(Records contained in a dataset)

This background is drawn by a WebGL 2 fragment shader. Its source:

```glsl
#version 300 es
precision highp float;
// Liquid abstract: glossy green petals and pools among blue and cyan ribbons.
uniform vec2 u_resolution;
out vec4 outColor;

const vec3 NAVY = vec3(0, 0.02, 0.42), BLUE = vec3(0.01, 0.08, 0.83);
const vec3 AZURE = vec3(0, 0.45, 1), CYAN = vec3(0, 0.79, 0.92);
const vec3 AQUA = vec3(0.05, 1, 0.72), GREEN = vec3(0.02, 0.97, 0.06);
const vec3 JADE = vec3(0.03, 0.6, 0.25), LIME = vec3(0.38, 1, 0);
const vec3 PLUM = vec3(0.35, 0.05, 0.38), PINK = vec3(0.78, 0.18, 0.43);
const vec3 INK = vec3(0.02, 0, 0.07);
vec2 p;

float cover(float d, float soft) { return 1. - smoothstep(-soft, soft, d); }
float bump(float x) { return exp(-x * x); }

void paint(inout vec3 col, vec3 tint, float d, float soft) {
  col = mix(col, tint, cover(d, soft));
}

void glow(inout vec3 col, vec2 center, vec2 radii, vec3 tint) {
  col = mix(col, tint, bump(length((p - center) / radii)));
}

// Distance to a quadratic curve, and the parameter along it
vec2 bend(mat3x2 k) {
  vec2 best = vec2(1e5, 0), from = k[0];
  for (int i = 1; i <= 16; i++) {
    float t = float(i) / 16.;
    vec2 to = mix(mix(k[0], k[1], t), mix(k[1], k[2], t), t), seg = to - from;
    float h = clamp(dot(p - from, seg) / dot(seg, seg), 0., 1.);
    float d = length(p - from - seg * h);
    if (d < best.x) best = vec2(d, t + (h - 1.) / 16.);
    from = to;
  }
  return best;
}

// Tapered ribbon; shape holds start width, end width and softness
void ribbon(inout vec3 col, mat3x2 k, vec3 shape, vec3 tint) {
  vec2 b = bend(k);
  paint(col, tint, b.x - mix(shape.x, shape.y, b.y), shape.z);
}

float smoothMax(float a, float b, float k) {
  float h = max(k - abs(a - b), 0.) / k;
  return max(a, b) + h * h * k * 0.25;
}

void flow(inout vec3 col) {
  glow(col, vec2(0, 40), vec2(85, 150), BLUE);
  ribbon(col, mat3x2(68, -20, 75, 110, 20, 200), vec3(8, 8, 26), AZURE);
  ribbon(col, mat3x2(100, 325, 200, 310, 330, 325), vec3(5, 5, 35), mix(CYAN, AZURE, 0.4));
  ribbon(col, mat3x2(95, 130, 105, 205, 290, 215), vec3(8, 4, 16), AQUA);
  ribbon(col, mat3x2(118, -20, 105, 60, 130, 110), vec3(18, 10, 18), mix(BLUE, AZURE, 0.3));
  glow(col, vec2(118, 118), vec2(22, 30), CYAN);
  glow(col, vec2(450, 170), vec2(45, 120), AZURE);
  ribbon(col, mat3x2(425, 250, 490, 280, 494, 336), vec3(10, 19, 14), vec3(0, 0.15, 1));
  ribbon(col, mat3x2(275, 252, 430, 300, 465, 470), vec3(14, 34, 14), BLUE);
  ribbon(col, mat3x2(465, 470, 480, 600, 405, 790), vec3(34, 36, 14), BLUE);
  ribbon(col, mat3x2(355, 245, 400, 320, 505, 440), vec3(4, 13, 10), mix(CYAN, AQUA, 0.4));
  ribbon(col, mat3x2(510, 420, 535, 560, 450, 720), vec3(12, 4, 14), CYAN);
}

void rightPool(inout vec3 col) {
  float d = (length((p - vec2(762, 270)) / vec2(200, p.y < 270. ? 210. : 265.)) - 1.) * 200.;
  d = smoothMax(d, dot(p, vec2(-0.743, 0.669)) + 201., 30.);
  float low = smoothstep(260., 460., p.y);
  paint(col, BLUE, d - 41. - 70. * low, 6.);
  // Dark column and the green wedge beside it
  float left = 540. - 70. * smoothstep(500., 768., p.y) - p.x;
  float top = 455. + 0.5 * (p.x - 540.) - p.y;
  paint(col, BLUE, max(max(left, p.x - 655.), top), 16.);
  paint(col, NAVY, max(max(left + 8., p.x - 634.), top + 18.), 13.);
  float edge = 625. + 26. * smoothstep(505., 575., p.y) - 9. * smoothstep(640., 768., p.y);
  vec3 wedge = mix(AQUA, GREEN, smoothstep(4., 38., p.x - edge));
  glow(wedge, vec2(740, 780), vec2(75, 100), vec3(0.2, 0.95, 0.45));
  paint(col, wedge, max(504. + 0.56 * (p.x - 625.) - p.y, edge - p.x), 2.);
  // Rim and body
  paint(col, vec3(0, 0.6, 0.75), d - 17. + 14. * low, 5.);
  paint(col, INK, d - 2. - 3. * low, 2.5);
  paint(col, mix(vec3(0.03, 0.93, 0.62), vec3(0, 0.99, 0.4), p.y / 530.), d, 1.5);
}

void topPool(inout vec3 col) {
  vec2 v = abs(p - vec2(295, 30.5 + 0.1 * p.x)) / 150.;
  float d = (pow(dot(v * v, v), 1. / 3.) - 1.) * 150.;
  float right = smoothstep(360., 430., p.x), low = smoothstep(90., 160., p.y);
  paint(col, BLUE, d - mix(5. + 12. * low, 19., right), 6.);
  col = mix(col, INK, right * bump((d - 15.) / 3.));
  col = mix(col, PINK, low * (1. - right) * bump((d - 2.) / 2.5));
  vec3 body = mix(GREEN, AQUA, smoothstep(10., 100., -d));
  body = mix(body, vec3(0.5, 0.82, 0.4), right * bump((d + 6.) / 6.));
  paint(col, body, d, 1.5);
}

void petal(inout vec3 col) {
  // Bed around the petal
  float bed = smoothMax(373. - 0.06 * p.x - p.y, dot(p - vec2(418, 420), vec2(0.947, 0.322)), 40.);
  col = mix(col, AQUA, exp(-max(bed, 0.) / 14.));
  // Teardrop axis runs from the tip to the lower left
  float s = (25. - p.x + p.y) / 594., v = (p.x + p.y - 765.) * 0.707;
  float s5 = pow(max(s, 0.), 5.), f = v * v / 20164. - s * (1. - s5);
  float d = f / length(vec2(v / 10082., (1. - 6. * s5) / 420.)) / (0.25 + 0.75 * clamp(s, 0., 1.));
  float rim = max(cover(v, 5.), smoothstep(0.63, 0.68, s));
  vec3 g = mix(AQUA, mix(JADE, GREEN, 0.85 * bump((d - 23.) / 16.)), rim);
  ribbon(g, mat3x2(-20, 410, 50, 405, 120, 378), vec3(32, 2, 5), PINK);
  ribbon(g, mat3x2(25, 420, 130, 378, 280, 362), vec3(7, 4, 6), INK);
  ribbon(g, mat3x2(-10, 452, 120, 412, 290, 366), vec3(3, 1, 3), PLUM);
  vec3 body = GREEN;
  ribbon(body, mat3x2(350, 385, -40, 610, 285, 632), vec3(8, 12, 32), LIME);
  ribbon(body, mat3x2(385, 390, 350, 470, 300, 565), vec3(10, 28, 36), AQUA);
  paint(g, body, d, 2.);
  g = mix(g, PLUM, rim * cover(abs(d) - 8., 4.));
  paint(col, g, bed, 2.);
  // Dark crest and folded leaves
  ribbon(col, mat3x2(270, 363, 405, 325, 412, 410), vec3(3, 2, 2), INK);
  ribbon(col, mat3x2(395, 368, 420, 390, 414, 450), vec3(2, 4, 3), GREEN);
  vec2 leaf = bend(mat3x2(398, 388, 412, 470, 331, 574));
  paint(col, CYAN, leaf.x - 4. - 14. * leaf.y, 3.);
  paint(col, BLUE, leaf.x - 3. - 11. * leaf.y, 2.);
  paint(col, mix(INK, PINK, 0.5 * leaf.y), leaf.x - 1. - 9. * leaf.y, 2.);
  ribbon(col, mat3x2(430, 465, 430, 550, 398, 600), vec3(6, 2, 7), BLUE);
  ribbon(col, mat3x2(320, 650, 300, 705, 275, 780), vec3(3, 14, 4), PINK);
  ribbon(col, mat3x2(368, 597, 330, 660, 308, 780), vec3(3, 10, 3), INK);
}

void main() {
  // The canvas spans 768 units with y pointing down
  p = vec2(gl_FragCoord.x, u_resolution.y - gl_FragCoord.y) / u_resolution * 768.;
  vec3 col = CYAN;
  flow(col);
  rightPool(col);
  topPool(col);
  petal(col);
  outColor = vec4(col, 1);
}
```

#### What needs to be done
Would you please return all lines of the data that include the word "outColor"?

#### Answer section
out vec4 outColor;
  outColor = vec4(col, 1);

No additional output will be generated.